Mike Hutcheson, author of Relax and Grow Rich, says your best ideas are when you are relaxed, and alcohol helps with this.

"When you look through the pantheon of great innovation and great creation it's always when people have been relaxed," Hutcheson said.

"An accelerator of thinking easy is just a bit of alcohol, up to a certain point."


This comes after a recent study in the Harvard Business Review posited that people are better at creative problem-solving under the guise of alcohol.

The research, conducted by professor Andrew Jarosz and colleagues out of Mississippi State University, tested two controlled groups' abilities to answer a series of word association problems from a creative problem-solving assessment called the Remote Associates Test.

One group was sober, the other had blood alcohol levels that neared legal intoxication (.075).

Sample questions included "What word relates to these three: 'duck,' 'dollar,' 'fold'?" The answer is "bill".

The group who imbibed gave more correct answers, and arrived at the solutions quicker than those who were sober.

"You often hear of great writers, artists, and composers who claim that alcohol enhanced their creativity, or people who say their ideas are better after a few drinks. We wanted to see if we could find evidence to back that up," Jarosz told Harvard Business Review.

"We found that the tipsy people solved two to three more problems than folks who stayed sober.
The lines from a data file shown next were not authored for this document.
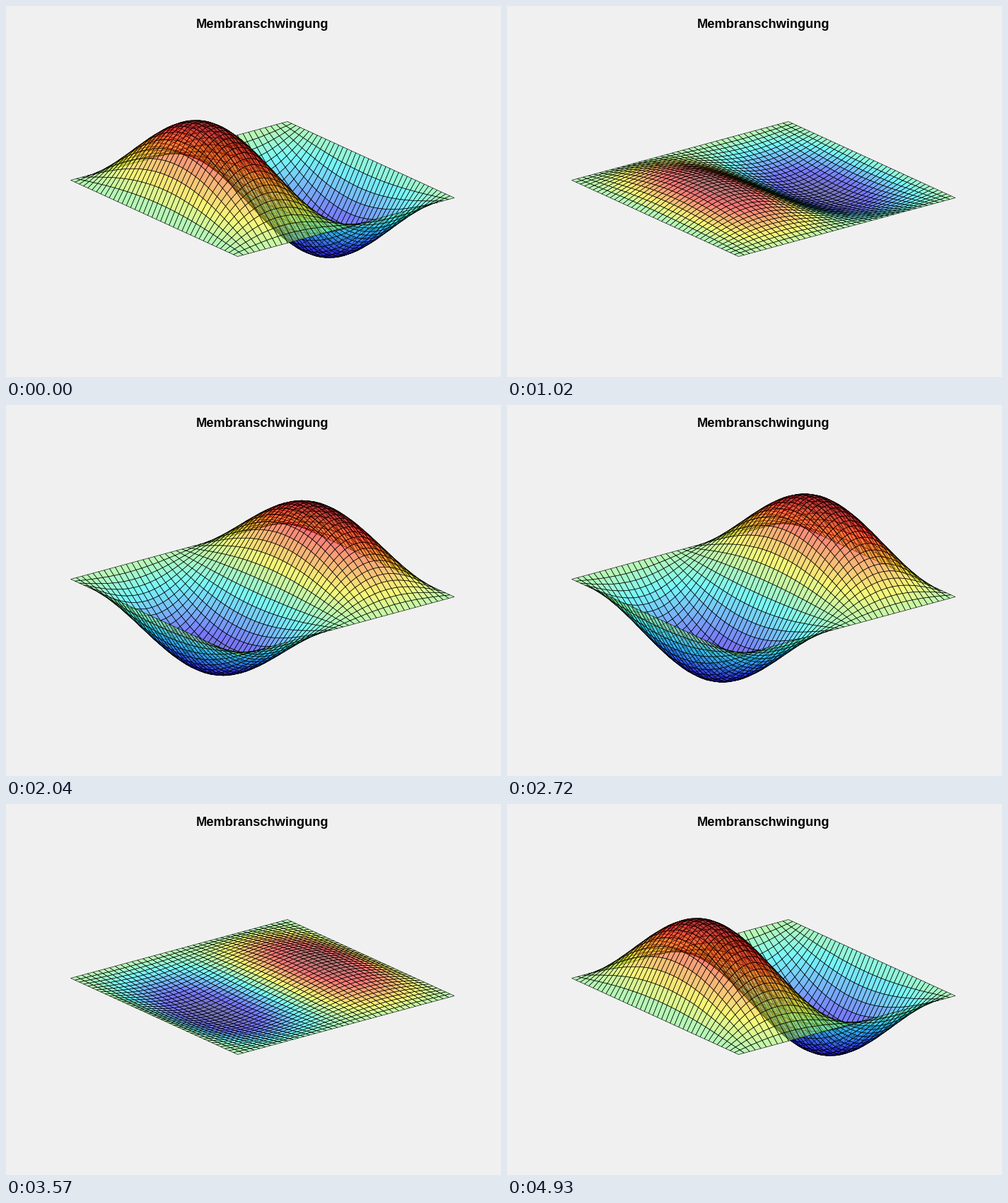
A matplotlib script for the animation above (5100 ms loop, 700 by 525 pixels).

```python
import numpy as np
import matplotlib.pyplot as plt
from matplotlib.animation import FuncAnimation
from matplotlib.collections import PolyCollection

W, H, DPI = 700, 525, 100
PX = 72 / DPI                       # points per pixel
FRAMES, INTERVAL = 30, 170
POINTS = 40

# Orthographic view: screen position of one corner and the two edges from it
CORNER = np.array([91.5, 246.5])
EDGE_U = np.array([236.0, 108.0])
EDGE_V = np.array([306.5, -83.0])
HEIGHT = 112.0                      # screen height of the full deflection
NEAR_U, NEAR_V, NEAR_Z = 287.0, -221.0, 42.0

grid = np.linspace(0, 1, POINTS)
u, v = np.meshgrid(grid, grid, indexing="ij")
mode = np.sin(np.pi * u) * np.sin(2 * np.pi * v)


def jet(t):
    channels = [np.clip(1.5 - np.abs(4 * t - c), 0, 1) for c in (3, 2, 1)]
    return np.stack(channels, axis=-1)


def cell_corners(a):
    """Stack the four corner values of every grid cell."""
    return np.stack([a[:-1, :-1], a[1:, :-1], a[1:, 1:], a[:-1, 1:]], axis=2)


def surface(k):
    """Cell outlines and colours at step k, sorted from back to front."""
    z = np.cos(2 * np.pi * k / (FRAMES - 1)) * mode
    x = CORNER[0] + EDGE_U[0] * u + EDGE_V[0] * v
    y = CORNER[1] + EDGE_U[1] * u + EDGE_V[1] * v - HEIGHT * z
    near = cell_corners(NEAR_U * u + NEAR_V * v + NEAR_Z * z).mean(axis=2)
    order = np.argsort(near.ravel())

    verts = np.stack([cell_corners(x), cell_corners(y)], axis=-1)
    level = (z - z.min()) / (z.max() - z.min())
    rgb = jet(level[:-1, :-1]).reshape(-1, 3)
    rgba = np.column_stack([rgb, np.full(len(rgb), 0.5)])
    return verts.reshape(-1, 4, 2)[order], rgba[order]


fig = plt.figure(figsize=(W / DPI, H / DPI), dpi=DPI, facecolor="#f0f0f0")
ax = fig.add_axes([0, 0, 1, 1])
ax.set_xlim(0, W)
ax.set_ylim(H, 0)
ax.axis("off")

ax.text(362.8, 31, "Membranschwingung", family="Liberation Sans",
        weight="bold", size=18.3 * PX, color="black",
        ha="center", va="baseline")

# Neighbouring cells both stroke their shared edge, so the stroke is thin
verts, colors = surface(0)
membrane = PolyCollection(verts, facecolors=colors, edgecolors="black",
                          linewidths=0.6 * PX, antialiaseds=True,
                          joinstyle="bevel")
ax.add_collection(membrane, autolim=False)


def update(k):
    verts, colors = surface(k)
    membrane.set_verts(verts)
    membrane.set_facecolor(colors)
    return [membrane]


anim = FuncAnimation(fig, update, frames=FRAMES, interval=INTERVAL,
                     repeat=True, repeat_delay=0, blit=False)
plt.show()
```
They also submitted their answers more quickly within the one-minute-per-question time limit, which is maybe even more surprising.

"In an exercise like the RAT, it's important not to fixate on your first thought, and alcohol seems to help that seemingly irrelevant stuff slip in."


However, Hutcheson warns that alcohol doesn't advance insight, but may reduce inhibitions which could lead to the creation of great ideas.

"It's not because of alcohol, it's because at a certain point you're relaxed with comrades and your inhibitions about status and differences have disappeared and your speaking in vino veritas [Latin: In wine, truth; English: What soberness conceals, drunkenness reveals]," Hutcheson said.

"Inebriation is bad, a lack of inhibition is good and lack of inhibition enables good things to float to the surface when your able to express good ideas."

Hutcheson believes more bosses should be looking to take meetings away from boardrooms and into more relaxed settings, including bars.

"Rather than impose strictures on what we call corporate entertainment, we should actually subsidise it, because that's when the best ideas happen," he says.

The experiment involved 20 male subjects between the ages of 21 to 30. The group were served three vodka cranberry cocktails over a 30-minute period. The ratio of alcohol to juice was always 1:3, but heavier people got bigger drinks.

To eliminate intelligence imbalance, the participants were tested prior to being placed into their groups.